Our findings cast doubts on the assumption that ARV provision will lead to a reduction in stigma and a substantial increase in VCT uptake. Instead, two seemingly opposing dynamics emerge. On the one hand, the availability of effective treatment has transformed HIV into a chronic, invisible and manageable condition which is contributing to a reduction in self-stigma and growing openness among ART clients. Such “normalisation” of the disease can encourage VCT uptake. On the other hand, the persistence of blaming attitudes in the community and the emergence of new sources of stigma directly associated with ARV provision fuel stubbornly high levels of anticipated stigma, which contribute to disease denial and discourage VCT uptake (). These counterbalancing trends are likely to explain the relatively slow increase in the rate of VCT uptake, and context-specific manifestation of each type of stigma will need to be considered in order to develop appropriate interventions.
Effect of antiretroviral (ARV) provision on HIV stigma and Voluntary Counselling and Testing (VCT) uptake: early evidence from rural Tanzania. ART, antiretroviral therapy; PLHA, persons living with HIV/AIDS.
- There is insufficient evidence for the common assumption that antiretroviral therapy (ART) provision automatically leads to reduction in stigma and increased HIV test uptake.
- In our study setting, the complex interplay between ART, HIV stigma and Voluntary Counselling and Testing (VCT) is characterised by two powerful dynamics in different directions.

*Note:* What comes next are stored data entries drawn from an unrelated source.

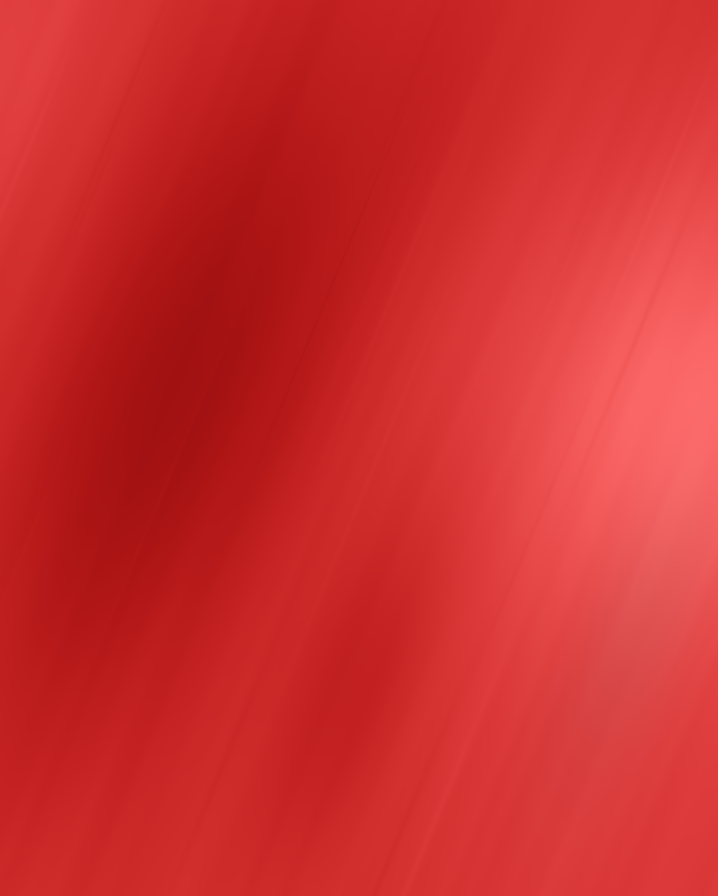
Write a Shadertoy shader that draws this background.

```glsl
// Brushed red sheen: a long dark fold on the left and a bright glow on the right.
// Slanted Gaussian pools set one tone, value noise and scattered scratches
// add the brushed grain, and a curve turns the tone into red.

const vec2 GRAIN = vec2(0.385, 0.923);  // direction of the brushing

float hash(float n) {
    return fract(sin(n * 127.1) * 43758.5453);
}

float noise(vec2 p) {
    vec2 cell = floor(p), f = fract(p);
    f = f * f * (3.0 - 2.0 * f);
    float n = cell.x + cell.y * 57.0;
    return mix(mix(hash(n), hash(n + 1.0), f.x),
               mix(hash(n + 57.0), hash(n + 58.0), f.x), f.y);
}

// x runs across the grain, y along it
vec2 toGrain(vec2 p) {
    return vec2(p.x * GRAIN.y - p.y * GRAIN.x, dot(p, GRAIN));
}

// Soft elliptical pool aligned with the grain
float pool(vec2 p, vec2 center, vec2 spread) {
    vec2 d = toGrain(p - center) / spread;
    return exp(-0.5 * dot(d, d));
}

// Thin scratches with random place, length and sign
float scratches(vec2 g) {
    float sum = 0.0;
    for (int i = 0; i < 28; i++) {
        float k = float(i) + 1.0;
        vec2 center = vec2(mix(-0.3, 0.7, hash(k)), mix(0.05, 1.1, hash(k + 40.0)));
        float width = mix(0.0015, 0.004, hash(k + 80.0));
        vec2 d = (g - center) / vec2(width, mix(0.08, 0.22, hash(k + 120.0)));
        sum += (hash(k + 160.0) - 0.5) * exp(-dot(d, d));
    }
    return sum;
}

// Red ramp: deep crimson to light coral
vec3 redRamp(float tone) {
    float t = clamp((tone - 0.64) / 0.36, -0.1, 1.0);
    float pale = 0.07 + t * (0.08 + 0.28 * t);
    return vec3(tone, pale, pale);
}

void mainImage(out vec4 fragColor, in vec2 fragCoord) {
    vec2 p = fragCoord / iResolution.xy * vec2(0.8, 1.0);
    vec2 g = toGrain(p);

    // Broad light and shade
    float tone = 0.825;
    tone -= 0.185 * pool(p, vec2(0.21, 0.57), vec2(0.11, 0.30));
    tone += 0.165 * pool(p, vec2(0.78, 0.54), vec2(0.17, 0.21));
    tone -= 0.070 * pool(p, vec2(0.40, 0.24), vec2(0.05, 0.16));
    tone -= 0.025 * pool(p, vec2(0.55, 0.88), vec2(0.08, 0.16));
    tone += 0.060 * pool(p, vec2(0.00, 0.95), vec2(0.10, 0.22));
    tone += 0.030 * pool(p, vec2(0.72, 0.00), vec2(0.18, 0.18));

    // Brushed grain, from wide bands to fine lines
    tone += 0.022 * (noise(g * vec2(22.0, 2.0) + 20.0) - 0.5);
    tone += 0.012 * (noise(g * vec2(75.0, 3.0) + 60.0) - 0.5);
    tone += 0.035 * scratches(g);

    vec3 color = redRamp(tone);

    // Greyish shade under the glow
    float shade = pool(p, vec2(0.71, 0.29), vec2(0.045, 0.13));
    color += vec3(-0.045, 0.02, 0.02) * shade;

    fragColor = vec4(clamp(color, 0.0, 1.0), 1.0);
}
```
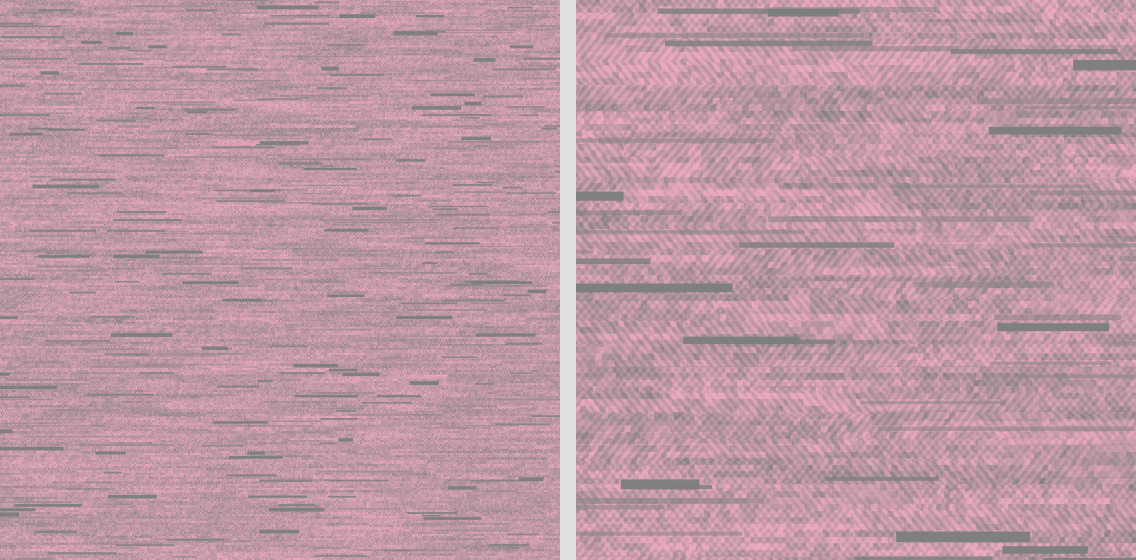
Left, the full canvas; right, a detail of the centre.
Give the GLSL for this texture, as a Shadertoy shader.

```glsl
const float TAU = 6.2831853;
const vec3 SLATE = vec3(0.47, 0.49, 0.48);
const vec3 PINK = vec3(0.92, 0.66, 0.75);

float hash(vec2 p, float seed) {
    vec3 q = fract(vec3(p.xyx) * vec3(0.1031, 0.1030, 0.0973) + seed * 0.137);
    q += dot(q, q.yzx + 33.33);
    return fract((q.x + q.y) * q.z);
}

// Staggered rows of cells: xy is the position inside a cell, zw its id
vec4 brickCell(vec2 p, vec2 size, float seed) {
    float row = floor(p.y / size.y);
    float x = p.x / size.x + 17.0 * hash(vec2(row, 3.0), seed);
    return vec4(fract(x), fract(p.y / size.y), floor(x), row);
}

// Antialiased coverage of a centred box inside a unit cell
float boxCover(vec2 f, vec2 halfSize, vec2 blur) {
    vec2 edge = clamp((halfSize - abs(f - 0.5)) / blur + 0.5, 0.0, 1.0);
    return edge.x * edge.y;
}

// Signed random tone, constant along each piece of thread
float threads(vec2 p, vec2 size, float px, float seed) {
    vec4 c = brickCell(p, size, seed);
    return (hash(c.zw, seed + 1.0) - 0.5) * boxCover(c.xy, vec2(0.5), px / size);
}

// Sparse dashes of random length and thickness
float dashes(vec2 p, vec2 size, float density, float px, float seed) {
    vec4 c = brickCell(p, size, seed);
    float present = step(hash(c.zw, seed + 1.0), density);
    vec2 halfSize = vec2(mix(0.10, 0.48, hash(c.zw, seed + 2.0)),
                         mix(0.24, 0.46, hash(c.zw, seed + 3.0)));
    return present * boxCover(c.xy, halfSize, px / size);
}

// Fine twill whose slant and phase change from patch to patch
float weave(vec2 p, vec2 patchSize, float seed) {
    vec4 c = brickCell(p, patchSize, seed);
    float kind = hash(c.zw, seed + 1.0);
    float phase = hash(c.zw, seed + 2.0);
    float slant = kind < 0.5 ? -1.0 : 1.0;
    float twill = sin(TAU * (197.0 * p.x + slant * 158.0 * p.y + phase));
    float pins = sin(TAU * (211.0 * p.x + phase)) * sin(TAU * 173.0 * p.y);
    return mix(twill, 1.3 * pins, smoothstep(0.3, 0.7, phase));
}

// Broad slanted clumps showing in some bands only
float clumps(vec2 p, vec2 bandSize, float seed) {
    vec4 c = brickCell(p, bandSize, seed);
    float wave = sin(TAU * (38.0 * p.x - 30.0 * p.y + hash(c.zw, seed)));
    float fade = sin(0.5 * TAU * c.x) * sin(0.5 * TAU * c.y);
    return wave * fade * step(0.5, hash(c.zw, seed + 1.0));
}

void mainImage(out vec4 fragColor, in vec2 fragCoord) {
    float px = 1.0 / iResolution.y;
    vec2 p = fragCoord * px;

    // Streaky tone, from wide bands to single threads
    float tone = 0.635;
    tone += 0.14 * threads(p, vec2(0.180, 0.0150), px, 1.0);
    tone += 0.21 * threads(p, vec2(0.110, 0.0066), px, 11.0);
    tone += 0.24 * threads(p, vec2(0.080, 0.0039), px, 21.0);

    // Woven surface and grain
    tone += 0.155 * weave(p, vec2(0.090, 0.0140), 31.0);
    tone += 0.08 * clumps(p, vec2(0.240, 0.0190), 41.0);
    tone += 0.38 * threads(p, vec2(0.0039, 0.0039), px, 51.0);

    // Dark slubs: faint hairlines, thin dashes, thick dashes
    float hairline = dashes(p, vec2(0.190, 0.0039), 0.10, px, 81.0);
    float thin = dashes(p, vec2(0.130, 0.0048), 0.07, px, 61.0);
    float thick = dashes(p, vec2(0.130, 0.0078), 0.045, px, 71.0);
    tone = mix(tone, 0.20, 0.60 * hairline);
    tone = mix(tone, 0.08, 0.85 * thin);
    tone = mix(tone, 0.03, 0.95 * thick);

    fragColor = vec4(mix(SLATE, PINK, clamp(tone, 0.0, 1.0)), 1.0);
}
```
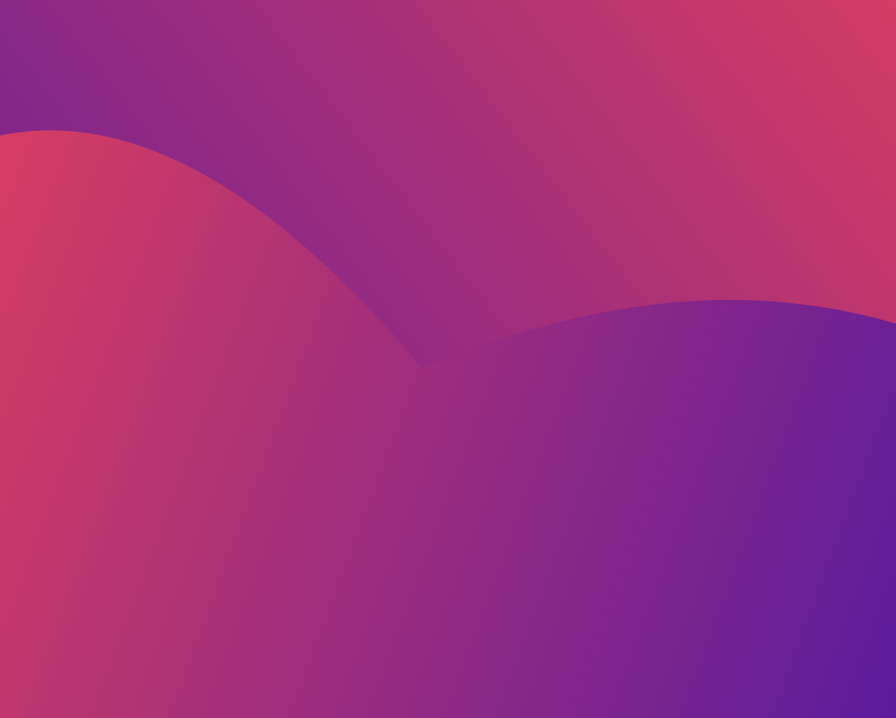
A Shadertoy shader for this background:

```glsl
// Two smooth hills in front of a sky, all shaded from one red-to-violet ramp.
// Each layer runs the ramp along its own axis; the hills are skewed parabolas
// whose union is cut out with an antialiased edge.

#define RAMP_RED      vec3(0.840, 0.238, 0.385)
#define RAMP_VIOLET   vec3(0.360, 0.110, 0.615)
#define SKY_AXIS      vec2(0.79, 0.61)
#define HILL_AXIS     vec2(0.94, -0.35)
#define LEFT_PEAK     vec2(0.070, 0.8184)
#define RIGHT_PEAK    vec2(1.018, 0.5822)
#define LEFT_CURVE    1.425
#define RIGHT_CURVE   0.577
#define LEFT_SKEW     0.307
#define RIGHT_SKEW    0.250

// Ramp colour: 0 is red, 1 is violet.
vec3 ramp(float t) {
    return mix(RAMP_RED, RAMP_VIOLET, clamp(t, 0.0, 1.0));
}

// Crest height at a signed run from the peak; skew straightens the far slope.
float crestHeight(float run, float peakHeight, float curve, float skew) {
    return peakHeight - curve * run * run / (1.0 + skew * run);
}

void mainImage(out vec4 fragColor, in vec2 fragCoord) {
    // Canvas heights, origin at the lower left; x is fitted to a 5:4 frame.
    vec2 pos = fragCoord / iResolution.xy * vec2(1.25, 1.0);
    vec2 fromTopLeft = pos - vec2(0.0, 1.0);

    // Layer gradients
    vec3 sky = ramp(0.625 - 0.612 * dot(fromTopLeft, SKY_AXIS));
    vec3 hills = ramp((dot(fromTopLeft, HILL_AXIS) - 0.065) / 1.461);

    // Union of both hills
    float leftCrest = crestHeight(pos.x - LEFT_PEAK.x, LEFT_PEAK.y, LEFT_CURVE, LEFT_SKEW);
    float rightCrest = crestHeight(RIGHT_PEAK.x - pos.x, RIGHT_PEAK.y, RIGHT_CURVE, RIGHT_SKEW);
    float depth = max(leftCrest, rightCrest) - pos.y;

    // Edge smoothed over about one pixel
    float edge = max(fwidth(depth), 1e-5);
    float coverage = clamp(depth / edge + 0.5, 0.0, 1.0);

    fragColor = vec4(mix(sky, hills, coverage), 1.0);
}
```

- The positive impact of HIV normalisation on VCT uptake is counterbalanced by persistent blaming attitudes and the emergence of new sources of stigma.
- Achieving widespread public health benefits of ART roll-out requires community-level interventions to ensure local acceptability of antiretroviral drugs.
Where PLHA are blamed for their condition, identified as a modern, sexually transmitted disease, and belief in supernatural forces as the origin of a wide array of diseases prevails, there might be further incentives to avoid testing and the risk of receiving a clear HIV diagnosis. As some cases of witchcraft are not subject to social sanction, cultural beliefs about disease aetiology provide a mechanism to blame others and turn the “guilty” into “victims,” thus allowing widespread avoidance of confronting the epidemic.
Targeted interventions may be required to prevent a scale-up of new types of stigma, tackle the deeply rooted association of HIV with “immoral behaviour,” and ensure the local acceptability of ART. Community leaders, opinion makers and representatives of community-based organisations should be made aware of the adverse effects of stigma, and home-based care providers should continue to act as “role models.” Positive prevention messages addressed to ART clients covering all available options should be delivered at health facilities and community settings, and the effects of prioritising PLHA when delivering food support within impoverished communities considered. Opinion leaders able to influence norms and values should closely collaborate with PLHA in community sensitisation activities promoting VCT uptake and emphasising that HIV can affect anyone.
The proposed interventions are backed by previous initiatives demonstrating that education interventions addressed to ART clients can contribute to safer sexual behaviours23
and that existing community assets can be mobilised to tackle stigma and promote HV testing.24–27
However, uncertainties remain about the overall impact of ART provision and VCT on sexual behaviour15 28 29
as well as the long-term effect of ART provision on stigma and VCT uptake.
Our findings are constrained by some methodological limitations including reliance on self-reported data and use of snowball sampling. PLHA might have under-reported negative experiences, and community leaders could have directed us to persons holding similar opinions. However, the sampling of key informants was conducted through group exercises, and we triangulated information by using different data-collection tools and categories of participants.
The challenges we have identified have been documented in other areas of Tanzania30
and are likely to be similar to those faced in rural SSA settings where ART provision is being scaled up through National AIDS Control Programmes.